From the listing below, reproduce word for word the part that opens with the line containing "392L1174 388Q1180 418" and closes with the line containing "416L1104 397L1110 412L1081"; reproduce nothing else.
= = =
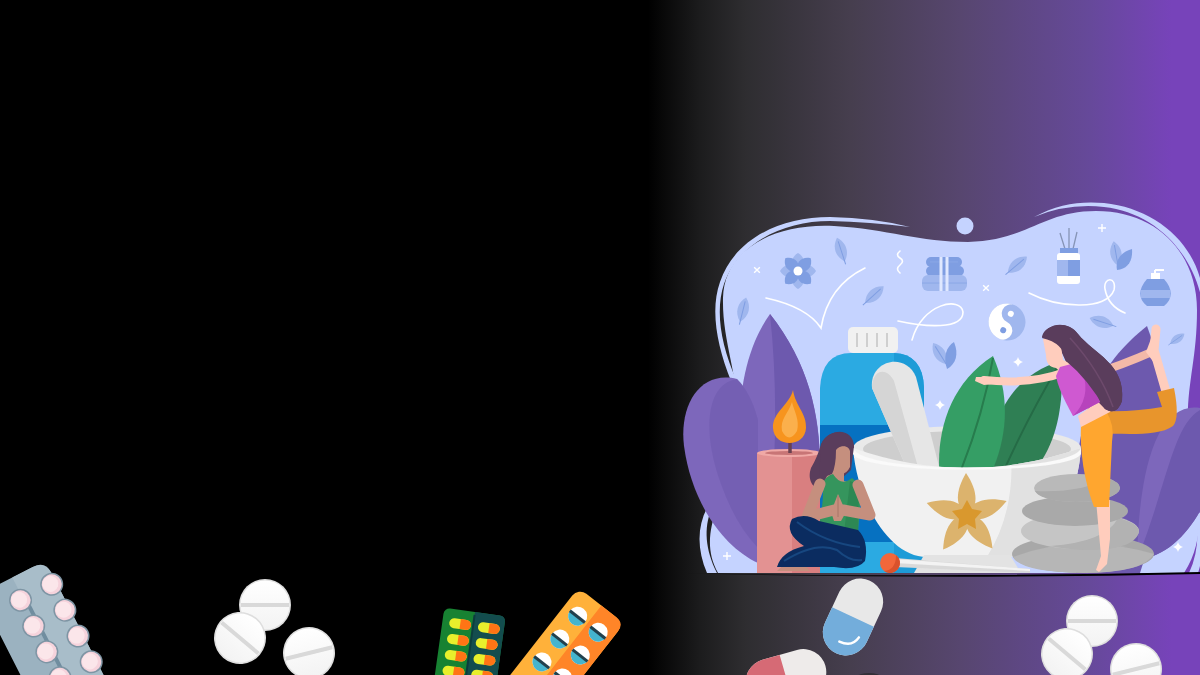
<!DOCTYPE html>
<html lang="en">
<head>
<meta charset="utf-8">
<title>Natural medicine background</title>
<style>
:root{--sky:#c5d3ff;--icon:#a0b7ee;--icon-deep:#7f9ee2;--plum:#7d67bb;--plum-deep:#6d59ae;--hair:#5a3d5c;--skin:#ffcdbd;--tan:#c58f7e;--navy:#0b2c60;--bowl:#f1f1f1;--stone:#b5b5b5;--orange:#ffa62f}
*{box-sizing:border-box}
html,body{margin:0;width:1200px;height:675px;overflow:hidden;background:#000}
.slide{position:relative;width:1200px;height:675px;overflow:hidden;background:linear-gradient(90deg,#000 0,#000 648px,#1c1c1d 700px,#2e2d30 745px,#463e4e 850px,#57466f 960px,#66499a 1090px,#7743ba 1172px,#7743ba 1200px)}
.art{position:absolute;inset:0;display:block}
.sky{fill:var(--sky)}.icon{fill:var(--icon)}.icon-deep{fill:var(--icon-deep)}
.plum{fill:var(--plum)}.plum-deep{fill:var(--plum-deep)}
.hair{fill:var(--hair)}.skin{fill:var(--skin)}.tan{fill:var(--tan)}.navy{fill:var(--navy)}
.white{fill:#fff}
.swirl{fill:none;stroke:#fff;stroke-width:1.6;stroke-linecap:round}
.limb{fill:none;stroke-linecap:round;stroke-linejoin:round}
</style>
</head>
<body>
<main class="slide">
<svg class="art" width="1200" height="675" viewBox="0 0 1200 675" role="img" aria-label="Women practising yoga among candles, herbs, a mortar and stones, with pills below">
<defs>
<linearGradient id="floor-line"><stop offset="0" stop-color="#000" stop-opacity="0"/><stop offset=".15" stop-color="#000"/><stop offset="1" stop-color="#000"/></linearGradient>
<linearGradient id="pill-shade" x1="0" x2="0" y1="0" y2="1"><stop offset="0" stop-color="#fff"/><stop offset="1" stop-color="#f3f3f3"/></linearGradient>
<g id="small-leaf"><path class="icon" d="M0-13C7-6 8 4 0 12C-8 4-7-6 0-13Z"/><path d="M0-9V15" stroke="#7f9ee2" fill="none"/></g>
<g id="petal"><path d="M0 0C-9-5-7-14 0-18C7-14 9-5 0 0Z"/></g>
<path id="sparkle" class="white" d="M0-5Q1-1 5 0Q1 1 0 5Q-1 1-5 0Q-1-1 0-5Z"/>
<path id="cross" d="M-4 0H4M0-4V4" stroke="#fff" stroke-width="1.4"/>
<g id="tablet"><circle r="26" fill="#dedede"/><circle r="24.5" fill="url(#pill-shade)"/><path d="M-24 0H24" stroke="#d9d9d9" stroke-width="4"/></g>
<g id="tablet-trio"><use href="#tablet" x="265" y="605"/><use href="#tablet" transform="translate(240 638) rotate(40)"/><use href="#tablet" transform="translate(309 653) rotate(-14)"/></g>
<g id="pink-pill"><circle r="11.5" fill="#7e95a4"/><circle r="10" fill="#f6d3dc"/><circle cx="-1" cy="-1" r="8" fill="#fbe6ea"/></g>
<g id="lime-capsule"><rect x="-11" y="-5" width="22" height="10" rx="5" fill="#e8ef2c"/><path d="M0-5H6A5 5 0 0 1 6 5H0Z" fill="#ff7415"/></g>
<g id="teal-pill"><circle r="9.5" fill="#fff"/><path d="M-9.5 0A9.5 9.5 0 0 0 9.5 0Z" fill="#45b4ce"/><path d="M-9.5-1H9.5V2H-9.5Z" fill="#22404d"/></g>
<path id="star-petal" d="M0 2C-12-9-12-23-1-42C11-24 12-9 0 2Z"/>
<clipPath id="bottle-shape"><path d="M820 573V388Q822 353 851 353H894Q923 354 924 388V573Z"/></clipPath>
<clipPath id="bowl-shape"><path d="M853 448C857 500 888 557 927 557H1007C1047 557 1078 500 1081 448Q967 488 853 448Z"/></clipPath>
<clipPath id="bowl-mouth"><path d="M840 340H1090V448C1082 474 861 474 853 448Z"/></clipPath>
</defs>

<g id="backdrop">
<path class="sky" d="M718 573C692 526 737 487 738 425C739 374 722 342 723 298C724 250 773 223 834 226C887 229 920 242 968 242C1027 241 1042 211 1096 211C1158 211 1197 254 1197 310C1197 365 1184 390 1189 438C1194 482 1212 530 1184 573Z"/>
<path d="M731 381C717 346 710 310 720 282C735 238 781 217 830 217Q875 218 910 227Q870 222 830 221C784 221 739 242 724 284C715 311 721 345 736 379Z" fill="#c5d3ff"/>
<path d="M1034 217C1058 204 1080 201 1104 203C1152 208 1191 239 1201 282V296C1189 247 1151 212 1104 207Q1068 203 1034 217Z" fill="#c5d3ff"/>
<path d="M707 508C697 527 697 550 707 573H717C705 549 704 528 711 510Z" fill="#c5d3ff"/>
<path d="M1200 513Q1207 545 1198 573H1189Q1202 545 1195 510Z" fill="#c5d3ff"/>
<circle class="sky" cx="965" cy="226" r="8.5"/>
</g>

<g id="wellness-icons">
<g transform="translate(798 271)"><g class="icon"><use href="#petal"/><use href="#petal" transform="rotate(90)"/><use href="#petal" transform="rotate(180)"/><use href="#petal" transform="rotate(270)"/></g><g class="icon-deep"><use href="#petal" transform="rotate(45)"/><use href="#petal" transform="rotate(135)"/><use href="#petal" transform="rotate(225)"/><use href="#petal" transform="rotate(315)"/></g><circle class="white" r="4.5"/></g>
<use href="#small-leaf" transform="translate(841 250) rotate(-18)"/>
<use href="#small-leaf" transform="translate(743 310) rotate(14)"/>
<use href="#small-leaf" transform="translate(874 295) rotate(48)"/>
<use href="#small-leaf" transform="translate(1017 265) rotate(50)"/>
<use href="#small-leaf" transform="translate(1102 322) rotate(-72)"/>
<use href="#small-leaf" transform="translate(1177 339) rotate(55) scale(.7)"/>
<use href="#small-leaf" transform="translate(940 354) rotate(-32)"/>
<path class="icon-deep" d="M954 342C959 354 956 364 947 369C943 357 946 347 954 342Z"/>
<use href="#small-leaf" transform="translate(1116 254) rotate(-10)"/>
<path class="icon-deep" d="M1132 249C1133 262 1127 269 1117 270C1115 260 1121 252 1132 249Z"/>
<g><rect class="icon-deep" x="926" y="257" width="36" height="10" rx="5"/><rect class="icon-deep" x="926" y="266" width="38" height="10" rx="5"/><rect class="icon" x="922" y="275" width="45" height="16" rx="6"/><path d="M922 283H967M930 262H958" stroke="#8aa7e6"/><path d="M941 257V291M947 257V291" stroke="#dfe8ff" stroke-width="3"/></g>
<g><path d="M1065 249L1060 233M1069 249V228M1073 249L1077 232" stroke="#8694b6" stroke-width="1.3"/><rect class="icon-deep" x="1060" y="248" width="18" height="7"/><rect class="white" x="1057" y="253" width="23" height="31" rx="3"/><path class="icon-deep" d="M1057 260H1080V276H1057Z"/><path class="icon" d="M1057 260H1068V276H1057Z"/></g>
<g><path d="M1155 281V270M1155 270H1164" stroke="#fff" stroke-width="2"/><rect class="white" x="1151" y="273" width="9" height="6"/><path class="icon-deep" d="M1147 279H1164C1173 289 1173 299 1164 306H1147C1138 299 1138 289 1147 279Z"/><path class="icon" d="M1141 290H1170V298H1141Z"/></g>
<g transform="translate(1007 322) rotate(25)"><circle class="icon" r="18.5"/><path class="white" d="M0-18.5A18.5 18.5 0 0 0 0 18.5A9.2 9.2 0 0 0 0 0A9.2 9.2 0 0 1 0-18.5Z"/><circle class="white" cy="-9" r="3"/><circle class="icon-deep" cy="9" r="3"/></g>
<path class="swirl" d="M766 298Q807 307 821 328Q828 286 865 268M898 321C925 327 963 330 963 312C961 296 922 303 912 340M1029 293C1060 309 1107 310 1114 290C1117 276 1103 277 1105 289Q1108 306 1125 313M900 251Q895 255 900 258T900 265T900 273"/>
<use href="#cross" transform="translate(757 270) rotate(45)"/><use href="#cross" transform="translate(986 288) rotate(45)"/><use href="#cross" x="1102" y="228"/><use href="#cross" x="727" y="556"/>
<use href="#sparkle" x="940" y="405"/><use href="#sparkle" x="1018" y="362"/><use href="#sparkle" x="1178" y="547"/>
</g>

<g id="plants">
<path class="plum" d="M770 314C726 376 736 478 759 560H810C825 478 831 391 770 314Z"/><path class="plum-deep" d="M770 314C778 390 777 470 765 565H810C825 478 831 391 770 314Z"/>
<path class="plum" d="M737 379C700 370 679 405 684 446C692 505 725 548 758 563V420Q751 393 737 379Z"/><path class="plum-deep" d="M737 379C707 383 701 430 721 484Q735 524 758 548V420Q751 393 737 379Z" opacity=".55"/>
<path class="plum-deep" d="M1147 326C1088 373 1068 430 1076 573H1140C1164 500 1176 400 1147 326Z"/>
<path class="plum" d="M1200 408C1160 402 1139 460 1137 560C1165 557 1186 536 1200 511Z"/><path class="plum-deep" d="M1200 410C1173 425 1167 485 1137 560C1165 557 1186 536 1200 511Z"/>
</g>

<g id="bottle">
<g clip-path="url(#bottle-shape)"><path d="M820 350H925V573H820Z" fill="#2baae2"/><path d="M894 350H925V573H894Z" fill="#1d9bd7"/><path d="M820 425H925V542H820Z" fill="#0671c1"/><path d="M894 425H925V542H894Z" fill="#005bab"/></g>
<rect x="848" y="327" width="50" height="26" rx="5" fill="#f1f1f1"/><path d="M857 333V347M867 333V347M877 333V347M887 333V347" stroke="#cfcfcf" stroke-width="2"/>
</g>

<g id="candle">
<path d="M757 453H820V573H757Z" fill="#e39292"/><path d="M792 453H820V573H792Z" fill="#d97f80"/><ellipse cx="789" cy="453" rx="32" ry="4" fill="#f0a9a6"/><ellipse cx="789" cy="453" rx="24" ry="2" fill="#c87576"/>
<path d="M790 440V453" stroke="#684150" stroke-width="3.5"/>
<path d="M793 390C790 404 772 413 773 428C774 448 805 448 806 428C807 414 795 405 793 390Z" fill="#f7941e"/><path d="M792 402C788 414 780 419 782 431Q789 444 797 431C800 420 794 411 792 402Z" fill="#fbb04c"/>
</g>

<g id="mortar">
<ellipse cx="967" cy="448" rx="114" ry="22" fill="#e9e9e9"/><ellipse cx="967" cy="449" rx="104" ry="18" fill="#cecece"/>
<g clip-path="url(#bowl-mouth)">
<path d="M872 388C869 361 905 351 916 377L942 478H911Z" fill="#e6e6e6"/><path d="M872 388C872 370 886 366 894 381L921 478H911Z" fill="#d5d5d5"/>
<path d="M1061 361C1007 377 990 424 987 475H1030C1055 450 1065 407 1061 361Z" fill="#2f7f54"/><path d="M1060 363Q1029 415 1005 468" stroke="#256b46" stroke-width="2" fill="none"/>
<path d="M993 356C949 384 935 434 940 480H988C1008 440 1011 397 993 356Z" fill="#359e65"/><path d="M993 358Q983 415 961 470" stroke="#277c4d" stroke-width="2" fill="none"/>
</g>
<g clip-path="url(#bowl-shape)"><path d="M850 440H1085V560H850Z" fill="#f1f1f1"/><path d="M1010 440H1085V560H985Q1018 510 1010 440Z" fill="#e1e1e1"/></g>
<path d="M853 448C861 474 1073 474 1081 448V454C1070 475 864 475 853 454Z" fill="#fafafa"/>
<path d="M924 555H1010L1021 573H914Z" fill="#e3e3e3"/>
<g transform="translate(967 515)"><g fill="#dcb36d"><use href="#star-petal"/><use href="#star-petal" transform="rotate(72)"/><use href="#star-petal" transform="rotate(144)"/><use href="#star-petal" transform="rotate(216)"/><use href="#star-petal" transform="rotate(288)"/></g><path d="M0-15L5-6L15-4L8 4L9 14L0 9L-9 14L-8 4L-15-4L-5-6Z" fill="#d9982e"/></g>
</g>

<g id="massage-stones">
<ellipse cx="1083" cy="554" rx="71" ry="19" fill="#a8a8a8"/><path d="M1013 557Q1079 532 1154 554Q1143 573 1083 573Q1020 572 1013 557Z" fill="#b6b6b6"/>
<ellipse cx="1080" cy="531" rx="59" ry="18" fill="#c5c5c5"/><path d="M1139 531C1136 554 1077 552 1050 546Q1106 542 1118 518Q1138 523 1139 531Z" fill="#b2b2b2"/>
<ellipse cx="1075" cy="511" rx="53" ry="15" fill="#a9a9a9"/><ellipse cx="1077" cy="488" rx="43" ry="14" fill="#b9b9b9"/><path d="M1035 491Q1082 493 1107 478Q1120 482 1120 488C1116 506 1042 506 1035 491Z" fill="#aaa"/>
</g>

<g id="massage-stick"><path d="M895 558L1030 569V573L895 567Z" fill="#d9d9d9"/><path d="M895 559L1030 569V571L895 563Z" fill="#f3f3f3"/><circle cx="890" cy="563" r="10" fill="#f2673b"/><path d="M896 555A10 10 0 0 1 884 571Q896 570 896 555Z" fill="#d9522c"/></g>

<g id="seated-woman">
<path class="hair" d="M821 444C830 427 853 428 854 446L851 470Q838 482 829 488C816 494 806 482 811 468Q818 456 821 444Z"/>
<path class="tan" d="M832 466L844 469V481L858 485L849 499L820 490Z"/>
<path class="tan" d="M836 447Q848 444 850 451V467Q845 477 837 472Q829 462 836 447Z"/>
<path class="hair" d="M821 446C825 428 853 427 854 448Q841 443 836 450Q836 466 832 474L819 479Z"/>
<path d="M823 483Q826 476 833 474Q841 487 852 478Q859 483 861 492L858 533H817Q824 507 823 483Z" fill="#35955d"/><path d="M850 481L859 485L858 533H844Z" fill="#277e4b" opacity=".55"/>
<path class="limb" d="M820 484L807 517L834 510M858 485L870 515L843 510" stroke="#c58f7e" stroke-width="11"/>
<path class="tan" d="M838 494L846 512L841 521H834L831 512Z"/><path d="M838 496V517" stroke="#a77466"/>
<path class="tan" d="M777 571Q785 561 803 562L810 571Z"/>
<path class="navy" d="M792 519Q805 512 819 521L858 530Q869 541 865 561Q857 571 834 567L777 567Q781 552 804 546Q784 533 792 519Z"/>
<path d="M797 522Q825 543 860 547M784 561Q816 541 837 550Q850 562 862 560" stroke="#174780" stroke-width="2" fill="none"/>
</g>

<g id="standing-woman">
<path class="limb" d="M1065 372Q1030 385 984 380" stroke="#ffcdbd" stroke-width="8"/><path class="skin" d="M989 377L976 377L975 381L984 385L992 384Z"/>
<path class="limb" d="M1090 375Q1120 366 1154 351" stroke="#f3b9a8" stroke-width="8"/>
<path class="limb" d="M1167 395L1154 350L1156 329" stroke="#ffcdbd" stroke-width="9"/>
<path class="skin" d="M1146 352L1155 328L1160 329L1158 350L1160 371Z"/>
<path d="M1096 500H1110L1110 539L1107 564L1099 572L1096 570L1101 556Z" fill="#ffcdbd"/>
<path d="M1157 392L1174 388Q1180 418 1173 426C1158 437 1126 433 1103 434L1081 431Q1084 416 1102 411Q1136 412 1162 407Z" fill="#e8952c"/>
<path d="M1081 423L1106 411Q1115 425 1112 442L1109 507H1094Q1079 467 1081 423Z" fill="#ffa62f"/>
<path class="skin" d="M1078 416L1104 397L1110 412L1081 427Z"/>
<path class="hair" d="M1042 337C1044 325 1067 319 1078 334C1094 354 1126 364 1122 401Q1117 416 1105 409L1072 375L1057 342Z"/>
<path class="skin" d="M1043 339Q1054 334 1061 346L1063 360L1074 365L1066 377L1056 368Q1046 367 1046 355Z"/>
<path d="M1060 367L1075 363Q1090 377 1100 402L1073 416Q1058 389 1056 376Z" fill="#cf59d1"/><path d="M1083 373Q1096 388 1100 402L1073 416Q1091 398 1083 373Z" fill="#b743bc"/>
<path class="hair" d="M1042 338C1046 322 1068 320 1078 334C1094 354 1126 364 1122 401Q1117 416 1105 409Q1088 379 1066 361Q1064 343 1042 338Z"/>
<path d="M1070 338Q1100 371 1113 407" stroke="#6d4a6c" stroke-width="1.5" fill="none"/>
</g>

<path id="floor" d="M670 573Q940 578 1200 572V574Q940 580 670 573Z" fill="url(#floor-line)"/>

<g id="medicines">
<g transform="translate(35 622) rotate(-27)"><rect x="-37" y="-50" width="74" height="160" rx="14" fill="#9bb2c0"/><path d="M0-50H23Q37-50 37-36V110H0Z" fill="#a8bdc9"/><path d="M20-28V110" transform="translate(-18 0)" stroke="#708d9f" stroke-width="4"/><use href="#pink-pill" x="-3" y="-26" transform="translate(35 0)"/><use href="#pink-pill" x="-3" y="-26"/><use href="#pink-pill" x="-3" y="3"/><use href="#pink-pill" x="32" y="3"/><use href="#pink-pill" x="-3" y="32"/><use href="#pink-pill" x="32" y="32"/><use href="#pink-pill" x="-3" y="61"/><use href="#pink-pill" x="32" y="61"/></g>
<use href="#tablet-trio"/><use href="#tablet-trio" x="827" y="16"/>
<g transform="translate(475 612) rotate(8)"><rect x="-31" y="0" width="62" height="100" rx="6" fill="#178232"/><path d="M0 0H25Q31 0 31 6V100H0Z" fill="#134d4e"/><path d="M0 3V100" stroke="#0c3c3d" stroke-width="2"/><use href="#lime-capsule" x="-13" y="14"/><use href="#lime-capsule" x="16" y="14"/><use href="#lime-capsule" x="-13" y="30"/><use href="#lime-capsule" x="16" y="30"/><use href="#lime-capsule" x="-13" y="46"/><use href="#lime-capsule" x="16" y="46"/><use href="#lime-capsule" x="-13" y="62"/><use href="#lime-capsule" x="16" y="62"/></g>
<g transform="translate(597 611) rotate(38)"><rect x="-29" y="0" width="58" height="170" rx="10" transform="translate(0 -7)" fill="#ffb13a"/><path d="M0-7H19Q29-7 29 3V163H0Z" fill="#ff8528"/><use href="#teal-pill" x="-12" y="16"/><use href="#teal-pill" x="14" y="16"/><use href="#teal-pill" x="-12" y="45"/><use href="#teal-pill" x="14" y="45"/><use href="#teal-pill" x="-12" y="74"/><use href="#teal-pill" x="14" y="74"/></g>
<g transform="translate(853 617) rotate(25)"><rect x="-23" y="-40" width="46" height="80" rx="23" fill="#e8e8e8"/><path d="M-23 0H23V17A23 23 0 0 1-23 17Z" fill="#73addb"/><path d="M-2 28Q12 28 14 16" stroke="#fff" stroke-width="2.5" fill="none" stroke-linecap="round"/></g>
<g transform="translate(786 677) rotate(-16)"><rect x="-41" y="-23" width="82" height="46" rx="23" fill="#eeebea"/><path d="M0-23H-18A23 23 0 0 0-18 23H0Z" fill="#d66a75"/></g>
<ellipse cx="869" cy="677" rx="12" ry="4" fill="#343038"/>
</g>
</svg>
</main>
</body>
</html>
= = =
• _Answer to this task_
<path d="M1157 392L1174 388Q1180 418 1173 426C1158 437 1126 433 1103 434L1081 431Q1084 416 1102 411Q1136 412 1162 407Z" fill="#e8952c"/>
<path d="M1081 423L1106 411Q1115 425 1112 442L1109 507H1094Q1079 467 1081 423Z" fill="#ffa62f"/>
<path class="skin" d="M1078 416L1104 397L1110 412L1081 427Z"/>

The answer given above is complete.